He referred specifically to an amendment to remove the Attorney General from the Judicial Appointments Commission. 

Mr Ross said that while the Attorney General's comments on the bill were unusual, they were directed at Fianna Fáil who he said were responsible for most of the amendments. 

Fianna Fáil earlier called for the current bill to be scrapped and a new one redrawn. 

Party leader Micheál Martin said on Twitter that it is "difficult to see how Government can allow Judicial Appointments Bill to proceed if Attorney General believes it to be unconstitutional".

The Fianna Fáil justice spokesperson Jim O'Callaghan described the bill as deeply flawed.

In a statement, he also agreed with AG Seamus Woulfe's description of it as a "dog's dinner" and added "the chef was Minister Ross".

Seamus Woulfe
Attorney General Seamus  Woulfe said some of the amendments are 'inconsistent'

"The Attorney General is correct in describing the Government's Bill as a complete dog's dinner. The reason it is a dog's dinner is because the chef is Shane Ross," Mr O'Callaghan said.

He warned that a bill that was considered unconstitutional could not be passed by the Dáil. 

Independent TD Clare Daly, a member of the Justice Committee, said the Attorney General's comments were "shockingly ill-informed".  

Ms Daly said many days had been spent considering over 100 amendments. 

She said the Law Society and the Civil Liberties groups had previously recommended that the Attorney General not sit on the Judicial Appointments Commissions because he or she already has an advisory role when nominations are brought to Cabinet.

In a statement last night, a government spokesman said the Government is fully committed to the bill.

The statement was issued following yesterday's comments by Mr Woulfe, where he described some of the amendments to the bill as "contradictory", "inconsistent" and "unconstitutional".  

Taoiseach Leo Varadkar spoke yesterday evening to Minister for Justice Charlie Flanagan and Minister for Transport Shane Ross, who proposed the bill, and also to the Attorney General.  

Afterwards, the Government statement said the bill will be brought back into the Dáil for 'report stage' after the Easter recess, and that it is an important piece of reform and modernisation.

Addressing the Association of European Journalists in Dublin, Mr Woulfe noted that the Oireachtas Committee had voted by 5-3 to "abolish" the Attorney General from the judicial appointments process.

He said this was widely viewed in the legal system as an "absolutely crazy thing to do", noting that the Attorney General is "hopefully a good link person" between the Bar Library, and knows the people, the candidates and the judges.

Mr Woulfe said that the whole "myriad" of amendments made by the committee now make the bill a complete "dog's dinner" at the moment because a number of the amendments were contradictory, inconsistent and unconstitutional.

He said this would make it a challenge to get the bill to the report stage very soon.

However, Mr Woulfe said he was sure that under "new politics", a deal would be done between various Government ministers and opposition parties, and he would await with interest over the next few days how that will pan out.
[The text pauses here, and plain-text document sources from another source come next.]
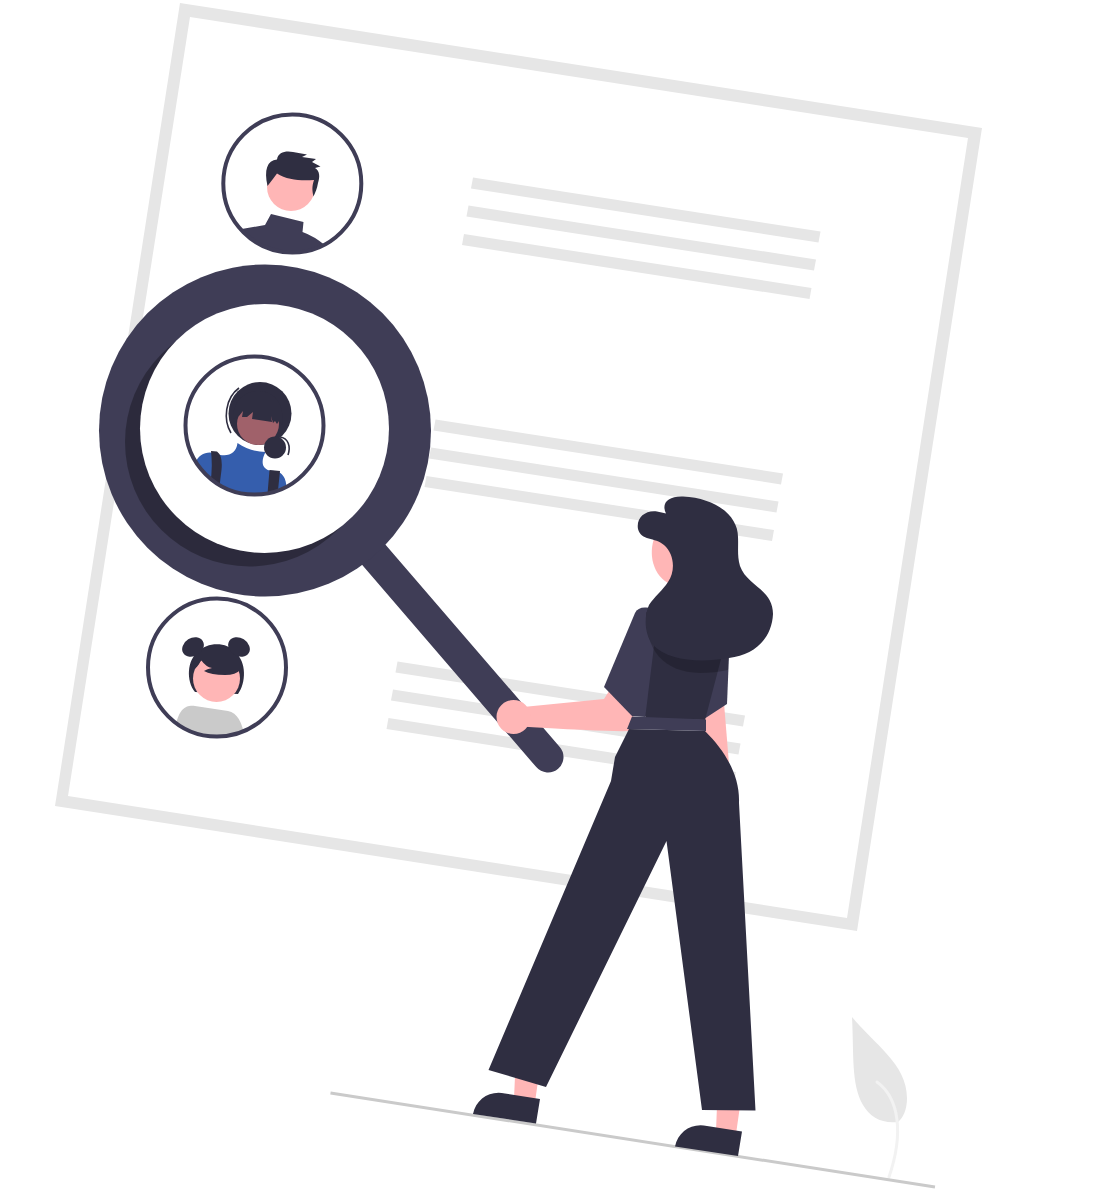
<!DOCTYPE html>
<html lang="en">
<head>
<meta charset="utf-8">
<title>Candidate search illustration</title>
<style>
:root{
  --paper:#ffffff;
  --rule:#e6e6e6;
  --ground:#cacaca;
  --navy:#3f3d56;
  --ink:#2f2e41;
  --skin:#ffb6b6;
  --skin-deep:#a0616a;
  --blue:#355ead;
  --stem:#f2f2f2;
}
html,body{margin:0;padding:0;background:var(--paper);overflow:hidden}
.canvas{display:block;width:1106px;height:1200px}
.rule{fill:var(--rule)}
.navy{fill:var(--navy)}
.ink{fill:var(--ink)}
.skin{fill:var(--skin)}
.skin-deep{fill:var(--skin-deep)}
.blue{fill:var(--blue)}
.grey{fill:var(--ground)}
.paper{fill:var(--paper)}
.shade{fill:#000;opacity:.2}
.lens-shade{fill:#000;opacity:.3}
.ring{fill:none;stroke:var(--navy);stroke-width:4}
.strand{fill:none;stroke:var(--ink);stroke-width:1.6}
.handle{stroke:var(--navy);stroke-width:31;stroke-linecap:round}
.ground{stroke:var(--ground);stroke-width:3}
.stem{fill:none;stroke:var(--stem);stroke-width:3;stroke-linecap:round}
</style>
</head>
<body>
<svg class="canvas" viewBox="0 0 1106 1200" role="img" aria-label="A woman holding a large magnifying glass over a list of profiles">
  <defs>
    <g id="text-lines" class="rule">
      <path id="text-line" d="M473 177.500 820.500 231.500 818.500 242.500 471 188.500Z"/>
      <use href="#text-line" x="-4.500" y="28"/>
      <use href="#text-line" x="-9" y="56.500"/>
    </g>
    <clipPath id="clip-top"><circle cx="292.300" cy="183.500" r="69"/></clipPath>
    <clipPath id="clip-middle"><circle cx="254.500" cy="425.500" r="69"/></clipPath>
    <clipPath id="clip-bottom"><circle cx="217" cy="667.500" r="69"/></clipPath>
  </defs>

  <g id="document">
    <path class="rule" fill-rule="evenodd" d="M180 3 982 128 857 931 55 806ZM190 17 68 796 847 918 968 138Z"/>
    <use href="#text-lines"/>
    <use href="#text-lines" x="-37.500" y="242"/>
    <use href="#text-lines" x="-75.500" y="484"/>
  </g>

  <g id="profile-top">
    <g clip-path="url(#clip-top)">
      <path class="navy" d="M236 230 265 225 271 214 303.500 222 302.500 232Q314 236 326 246L320 260H240Z"/>
      <circle class="skin" cx="291" cy="187" r="24"/>
      <path class="ink" d="M267.500 186C264 170 267 160.500 277 159.500 278 152 286 150.500 293 152L307 154.500 302 157 316 159 312 162 320.500 166.500 315 168C320 171 320 177 318 183 317 189 315.500 192 313.500 196.500 312 190 312 186 314 180 301 181 287 180 277 173.500Q273 179 267.500 186Z"/>
    </g>
    <circle class="ring" cx="292.300" cy="183.500" r="69"/>
  </g>

  <g id="profile-bottom">
    <g clip-path="url(#clip-bottom)">
      <path class="grey" d="M175 728C179 709 185 705 195 706L228 711C238 713 243 724 245 740H175Z"/>
      <path class="ink" d="M195 692C186 681 187 660 198 652 207 641.500 227 641.500 235 652 247 662 246 683 238 694Z"/>
      <circle class="skin" cx="216.500" cy="678.500" r="23.500"/>
      <path class="ink" d="M191 671Q198 668 201 660 206 667 212 668 207 669 204 671 211 675 225 675 236 675 240 670L243 672Q242 654 228 648 213 642 200 651 192 657 191 671Z"/>
      <ellipse class="ink" cx="193" cy="647" rx="11.500" ry="9" transform="rotate(-32 193 647)"/>
      <ellipse class="ink" cx="239" cy="647" rx="11.500" ry="9" transform="rotate(32 239 647)"/>
    </g>
    <circle class="ring" cx="217" cy="667.500" r="69"/>
  </g>

  <g id="magnifier">
    <path class="handle" d="M374 555 548 757"/>
    <circle class="navy" cx="265" cy="430.500" r="166"/>
    <circle class="lens-shade" cx="249.500" cy="442" r="124.500"/>
    <circle class="paper" cx="264.500" cy="428.500" r="124.500"/>
  </g>

  <g id="profile-middle">
    <g clip-path="url(#clip-middle)">
      <path class="blue" d="M195 464C198 454 207 451 214 453 226 458 236 455 237.500 443 246 449 256 452 265.500 452 260 463 262 471 275 471 282 472 287 478 286.500 490L280 500H200Z"/>
      <path class="ink" d="M211 451 217 451.500Q223 456 221.500 470L219 490 210 484Q213 470 211 451ZM269.500 470 280 471 277 500H267Z"/>
      <ellipse class="ink" cx="260" cy="413.500" rx="31.500" ry="31.500"/>
      <path class="strand" d="M239 388C225 398 223 420 231 433"/>
      <circle class="skin-deep" cx="258" cy="424" r="21"/>
      <path class="ink" d="M233 419C233 400 246 390 260 391 275 392 285 405 282 425L279 421 277 424 275 421 273 423 271 416 272 422 252 419 253 412 247 417 242 417 243 411 239 416Z"/>
      <circle class="ink" cx="275" cy="447.500" r="11"/>
      <path class="strand" d="M280 437C288 438 291 446 288 455"/>
    </g>
    <circle class="ring" cx="254.500" cy="425.500" r="69"/>
  </g>

  <g id="plant">
    <path class="rule" d="M852 1017C874 1044 907 1064 907 1098 907 1110 903 1118 898 1122 882 1124 870 1117 863 1105 851 1084 854 1055 852 1017Z"/>
    <path class="stem" d="M877 1082C899 1098 904 1133 889 1177"/>
  </g>

  <path id="ground-line" class="ground" d="M330.500 1093 935 1187"/>

  <g id="woman">
    <g id="feet">
      <path class="skin" d="M515 1076 538 1081 535 1102 514 1099ZM717 1106 740 1106 736 1134 716 1131Z"/>
      <path id="shoe" class="ink" d="M473 1114C476 1099 490 1090 505 1093.500L540 1099 536 1123.500Z"/>
      <use href="#shoe" x="202" y="32.500"/>
    </g>
    <g id="arms">
      <path class="skin" d="M704 716 724 703 729 764 704 736Z"/>
      <path class="skin" d="M513 708 604 699 611 688 636 708 629 731Q610 732 513 726Z"/>
      <circle class="skin" cx="513.500" cy="717" r="17"/>
    </g>
    <path id="trousers" class="ink" d="M629 729 705 731C726 752 740 776 739 803L755.500 1110.500 702 1110 666.500 841 546 1087 488.500 1070 611 781 615 757Z"/>
    <g id="top">
      <path class="navy" d="M635 613Q638 607 646 607.500L680 610 660 700 645 717 632 716 604 687Z"/>
      <path class="navy" d="M715 645 729 655 727 704 704 719Z"/>
      <path class="ink" d="M656 630 726 640 705 720 645 719Z"/>
      <path class="navy" d="M632 716.500 706 719.500V731L627 729Z"/>
      <path class="shade" d="M646 612C645 650 663 672 700 673Q715 673 728 670L729 650Z"/>
    </g>
    <g id="head">
      <path class="skin" d="M656 534C648 550 651 573 668 583L684 565 675 535Z"/>
      <path class="ink" d="M638 529C636 518 645 510 657 511.500L666 513.500C661 503 668 496 683 496.500 715 498 738 515 738 537 738.500 547 737 556 740 566 747 586 773 589 773 614 772 638 755 655 729 658 700 663 668 661 653 645 644 634 644 616 649 605 654 597 663 590 668 582 676 570 674 554 664 545 655 537 641 541 638 529Z"/>
    </g>
  </g>
</svg>
</body>
</html>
Sinn Féin said it had submitted amendments to the bill to ensure that prison sentences are proportionate to the crime.

The amendments were drafted by the party's justice spokesperson Donnchadh Ó Laoghaire.

He said it is important that the public have confidence in the courts, but currently there are wide disparities in a number of areas, including sexual offences, which have drawn comment.

The Green Party leader has also -called for the scrapping of the bill.

Eamon Ryan said he supported criticism of the proposed legislation articulated by Mr Woulfe.

Speaking at the Green Party national conference in Dun Laoghaire, Mr Ryan said "the Attorney General is absolutely right this legislation should be stopped".

"One of the strengths of our system is we have an independent judiciary, we've appointed really good people over the years, we do not need to put in what is a political approach, just to give a kick to the judges which is what would happen if we pass this bill.

"The Attorney General should be listened to, not just by Fine Gael but also by Fianna Fáil," he said.